Stored items:
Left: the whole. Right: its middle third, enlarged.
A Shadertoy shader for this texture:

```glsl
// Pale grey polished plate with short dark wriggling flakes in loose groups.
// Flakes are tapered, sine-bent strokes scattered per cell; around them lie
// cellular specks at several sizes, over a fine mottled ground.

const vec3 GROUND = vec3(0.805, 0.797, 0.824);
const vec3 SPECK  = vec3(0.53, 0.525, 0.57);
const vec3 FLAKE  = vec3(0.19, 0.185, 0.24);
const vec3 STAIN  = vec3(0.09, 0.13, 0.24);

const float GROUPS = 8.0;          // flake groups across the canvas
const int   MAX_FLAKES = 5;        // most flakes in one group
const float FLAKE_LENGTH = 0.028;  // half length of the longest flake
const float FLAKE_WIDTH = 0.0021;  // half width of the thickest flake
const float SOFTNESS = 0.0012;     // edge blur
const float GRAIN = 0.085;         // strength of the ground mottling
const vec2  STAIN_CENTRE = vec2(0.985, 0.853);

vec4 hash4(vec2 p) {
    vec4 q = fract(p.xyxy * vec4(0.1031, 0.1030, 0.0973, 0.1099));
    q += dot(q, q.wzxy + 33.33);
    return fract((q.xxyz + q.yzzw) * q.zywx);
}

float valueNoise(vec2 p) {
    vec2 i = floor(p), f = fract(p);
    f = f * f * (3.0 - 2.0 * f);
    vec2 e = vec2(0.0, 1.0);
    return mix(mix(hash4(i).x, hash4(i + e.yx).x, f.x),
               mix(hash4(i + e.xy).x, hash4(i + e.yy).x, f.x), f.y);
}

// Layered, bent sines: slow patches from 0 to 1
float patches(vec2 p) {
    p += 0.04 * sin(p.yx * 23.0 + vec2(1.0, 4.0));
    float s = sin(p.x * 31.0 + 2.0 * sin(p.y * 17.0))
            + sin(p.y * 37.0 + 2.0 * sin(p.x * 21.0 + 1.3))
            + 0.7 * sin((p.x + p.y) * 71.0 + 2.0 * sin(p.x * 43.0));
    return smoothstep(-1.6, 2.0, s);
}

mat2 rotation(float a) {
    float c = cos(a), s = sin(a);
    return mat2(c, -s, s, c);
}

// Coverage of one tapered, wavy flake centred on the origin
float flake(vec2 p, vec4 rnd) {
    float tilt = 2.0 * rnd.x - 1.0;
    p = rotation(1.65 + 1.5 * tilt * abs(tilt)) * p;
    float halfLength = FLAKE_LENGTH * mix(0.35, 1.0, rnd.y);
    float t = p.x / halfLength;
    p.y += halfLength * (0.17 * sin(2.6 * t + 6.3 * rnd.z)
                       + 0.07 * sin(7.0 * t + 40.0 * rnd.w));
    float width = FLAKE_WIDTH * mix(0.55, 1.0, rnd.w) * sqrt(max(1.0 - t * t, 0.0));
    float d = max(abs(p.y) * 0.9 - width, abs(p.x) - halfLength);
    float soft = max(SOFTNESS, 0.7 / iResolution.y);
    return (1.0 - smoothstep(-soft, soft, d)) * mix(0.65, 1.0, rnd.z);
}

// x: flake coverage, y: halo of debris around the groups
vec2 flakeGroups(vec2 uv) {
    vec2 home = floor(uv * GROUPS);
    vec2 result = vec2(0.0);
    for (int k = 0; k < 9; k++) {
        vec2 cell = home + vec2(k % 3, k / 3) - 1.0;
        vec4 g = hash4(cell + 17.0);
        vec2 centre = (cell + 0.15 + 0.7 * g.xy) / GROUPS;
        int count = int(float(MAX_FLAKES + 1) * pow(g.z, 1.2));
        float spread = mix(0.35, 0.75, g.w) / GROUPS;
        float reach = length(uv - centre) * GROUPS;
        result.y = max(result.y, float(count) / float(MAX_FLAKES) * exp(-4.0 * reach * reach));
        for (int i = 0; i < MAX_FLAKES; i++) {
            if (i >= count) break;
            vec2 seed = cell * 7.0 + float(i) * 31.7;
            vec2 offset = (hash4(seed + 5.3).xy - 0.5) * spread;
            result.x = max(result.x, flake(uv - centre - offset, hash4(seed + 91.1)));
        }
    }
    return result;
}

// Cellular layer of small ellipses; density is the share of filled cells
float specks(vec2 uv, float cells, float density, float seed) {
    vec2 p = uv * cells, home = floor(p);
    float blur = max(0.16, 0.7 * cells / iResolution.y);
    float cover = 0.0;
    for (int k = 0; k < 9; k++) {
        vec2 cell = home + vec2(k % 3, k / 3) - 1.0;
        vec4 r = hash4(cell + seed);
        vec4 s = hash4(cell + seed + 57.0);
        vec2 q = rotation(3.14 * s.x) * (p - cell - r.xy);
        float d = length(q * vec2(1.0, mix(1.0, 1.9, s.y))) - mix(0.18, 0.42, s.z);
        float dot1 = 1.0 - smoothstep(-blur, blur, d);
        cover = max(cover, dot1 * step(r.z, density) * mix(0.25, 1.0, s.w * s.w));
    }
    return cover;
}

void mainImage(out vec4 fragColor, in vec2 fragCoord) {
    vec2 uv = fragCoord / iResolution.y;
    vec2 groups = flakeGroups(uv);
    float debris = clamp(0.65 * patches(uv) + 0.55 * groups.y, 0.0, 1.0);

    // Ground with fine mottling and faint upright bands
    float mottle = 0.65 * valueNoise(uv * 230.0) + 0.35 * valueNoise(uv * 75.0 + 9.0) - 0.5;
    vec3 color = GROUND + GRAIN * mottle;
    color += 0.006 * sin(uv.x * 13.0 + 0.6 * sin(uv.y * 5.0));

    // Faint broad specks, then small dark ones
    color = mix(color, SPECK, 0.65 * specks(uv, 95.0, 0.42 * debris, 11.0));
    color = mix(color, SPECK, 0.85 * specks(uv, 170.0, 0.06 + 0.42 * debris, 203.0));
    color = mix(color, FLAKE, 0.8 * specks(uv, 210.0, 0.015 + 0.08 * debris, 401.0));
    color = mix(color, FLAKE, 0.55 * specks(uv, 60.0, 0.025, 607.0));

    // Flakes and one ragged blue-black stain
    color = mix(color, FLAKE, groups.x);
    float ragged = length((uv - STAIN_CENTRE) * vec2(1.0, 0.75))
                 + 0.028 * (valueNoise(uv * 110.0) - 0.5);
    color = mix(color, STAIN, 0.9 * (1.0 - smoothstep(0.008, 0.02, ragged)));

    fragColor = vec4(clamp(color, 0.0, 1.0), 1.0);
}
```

**WORK INSTRUCTIONS:** All entries are to be retyped with no difference from the original.

**ANSWER TO THIS EXERCISE:**
Left: the whole. Right: its middle third, enlarged.
A Shadertoy shader for this texture:

```glsl
// Pale grey polished plate with short dark wriggling flakes in loose groups.
// Flakes are tapered, sine-bent strokes scattered per cell; around them lie
// cellular specks at several sizes, over a fine mottled ground.

const vec3 GROUND = vec3(0.805, 0.797, 0.824);
const vec3 SPECK  = vec3(0.53, 0.525, 0.57);
const vec3 FLAKE  = vec3(0.19, 0.185, 0.24);
const vec3 STAIN  = vec3(0.09, 0.13, 0.24);

const float GROUPS = 8.0;          // flake groups across the canvas
const int   MAX_FLAKES = 5;        // most flakes in one group
const float FLAKE_LENGTH = 0.028;  // half length of the longest flake
const float FLAKE_WIDTH = 0.0021;  // half width of the thickest flake
const float SOFTNESS = 0.0012;     // edge blur
const float GRAIN = 0.085;         // strength of the ground mottling
const vec2  STAIN_CENTRE = vec2(0.985, 0.853);

vec4 hash4(vec2 p) {
    vec4 q = fract(p.xyxy * vec4(0.1031, 0.1030, 0.0973, 0.1099));
    q += dot(q, q.wzxy + 33.33);
    return fract((q.xxyz + q.yzzw) * q.zywx);
}

float valueNoise(vec2 p) {
    vec2 i = floor(p), f = fract(p);
    f = f * f * (3.0 - 2.0 * f);
    vec2 e = vec2(0.0, 1.0);
    return mix(mix(hash4(i).x, hash4(i + e.yx).x, f.x),
               mix(hash4(i + e.xy).x, hash4(i + e.yy).x, f.x), f.y);
}

// Layered, bent sines: slow patches from 0 to 1
float patches(vec2 p) {
    p += 0.04 * sin(p.yx * 23.0 + vec2(1.0, 4.0));
    float s = sin(p.x * 31.0 + 2.0 * sin(p.y * 17.0))
            + sin(p.y * 37.0 + 2.0 * sin(p.x * 21.0 + 1.3))
            + 0.7 * sin((p.x + p.y) * 71.0 + 2.0 * sin(p.x * 43.0));
    return smoothstep(-1.6, 2.0, s);
}

mat2 rotation(float a) {
    float c = cos(a), s = sin(a);
    return mat2(c, -s, s, c);
}

// Coverage of one tapered, wavy flake centred on the origin
float flake(vec2 p, vec4 rnd) {
    float tilt = 2.0 * rnd.x - 1.0;
    p = rotation(1.65 + 1.5 * tilt * abs(tilt)) * p;
    float halfLength = FLAKE_LENGTH * mix(0.35, 1.0, rnd.y);
    float t = p.x / halfLength;
    p.y += halfLength * (0.17 * sin(2.6 * t + 6.3 * rnd.z)
                       + 0.07 * sin(7.0 * t + 40.0 * rnd.w));
    float width = FLAKE_WIDTH * mix(0.55, 1.0, rnd.w) * sqrt(max(1.0 - t * t, 0.0));
    float d = max(abs(p.y) * 0.9 - width, abs(p.x) - halfLength);
    float soft = max(SOFTNESS, 0.7 / iResolution.y);
    return (1.0 - smoothstep(-soft, soft, d)) * mix(0.65, 1.0, rnd.z);
}

// x: flake coverage, y: halo of debris around the groups
vec2 flakeGroups(vec2 uv) {
    vec2 home = floor(uv * GROUPS);
    vec2 result = vec2(0.0);
    for (int k = 0; k < 9; k++) {
        vec2 cell = home + vec2(k % 3, k / 3) - 1.0;
        vec4 g = hash4(cell + 17.0);
        vec2 centre = (cell + 0.15 + 0.7 * g.xy) / GROUPS;
        int count = int(float(MAX_FLAKES + 1) * pow(g.z, 1.2));
        float spread = mix(0.35, 0.75, g.w) / GROUPS;
        float reach = length(uv - centre) * GROUPS;
        result.y = max(result.y, float(count) / float(MAX_FLAKES) * exp(-4.0 * reach * reach));
        for (int i = 0; i < MAX_FLAKES; i++) {
            if (i >= count) break;
            vec2 seed = cell * 7.0 + float(i) * 31.7;
            vec2 offset = (hash4(seed + 5.3).xy - 0.5) * spread;
            result.x = max(result.x, flake(uv - centre - offset, hash4(seed + 91.1)));
        }
    }
    return result;
}

// Cellular layer of small ellipses; density is the share of filled cells
float specks(vec2 uv, float cells, float density, float seed) {
    vec2 p = uv * cells, home = floor(p);
    float blur = max(0.16, 0.7 * cells / iResolution.y);
    float cover = 0.0;
    for (int k = 0; k < 9; k++) {
        vec2 cell = home + vec2(k % 3, k / 3) - 1.0;
        vec4 r = hash4(cell + seed);
        vec4 s = hash4(cell + seed + 57.0);
        vec2 q = rotation(3.14 * s.x) * (p - cell - r.xy);
        float d = length(q * vec2(1.0, mix(1.0, 1.9, s.y))) - mix(0.18, 0.42, s.z);
        float dot1 = 1.0 - smoothstep(-blur, blur, d);
        cover = max(cover, dot1 * step(r.z, density) * mix(0.25, 1.0, s.w * s.w));
    }
    return cover;
}

void mainImage(out vec4 fragColor, in vec2 fragCoord) {
    vec2 uv = fragCoord / iResolution.y;
    vec2 groups = flakeGroups(uv);
    float debris = clamp(0.65 * patches(uv) + 0.55 * groups.y, 0.0, 1.0);

    // Ground with fine mottling and faint upright bands
    float mottle = 0.65 * valueNoise(uv * 230.0) + 0.35 * valueNoise(uv * 75.0 + 9.0) - 0.5;
    vec3 color = GROUND + GRAIN * mottle;
    color += 0.006 * sin(uv.x * 13.0 + 0.6 * sin(uv.y * 5.0));

    // Faint broad specks, then small dark ones
    color = mix(color, SPECK, 0.65 * specks(uv, 95.0, 0.42 * debris, 11.0));
    color = mix(color, SPECK, 0.85 * specks(uv, 170.0, 0.06 + 0.42 * debris, 203.0));
    color = mix(color, FLAKE, 0.8 * specks(uv, 210.0, 0.015 + 0.08 * debris, 401.0));
    color = mix(color, FLAKE, 0.55 * specks(uv, 60.0, 0.025, 607.0));

    // Flakes and one ragged blue-black stain
    color = mix(color, FLAKE, groups.x);
    float ragged = length((uv - STAIN_CENTRE) * vec2(1.0, 0.75))
                 + 0.028 * (valueNoise(uv * 110.0) - 0.5);
    color = mix(color, STAIN, 0.9 * (1.0 - smoothstep(0.008, 0.02, ragged)));

    fragColor = vec4(clamp(color, 0.0, 1.0), 1.0);
}
```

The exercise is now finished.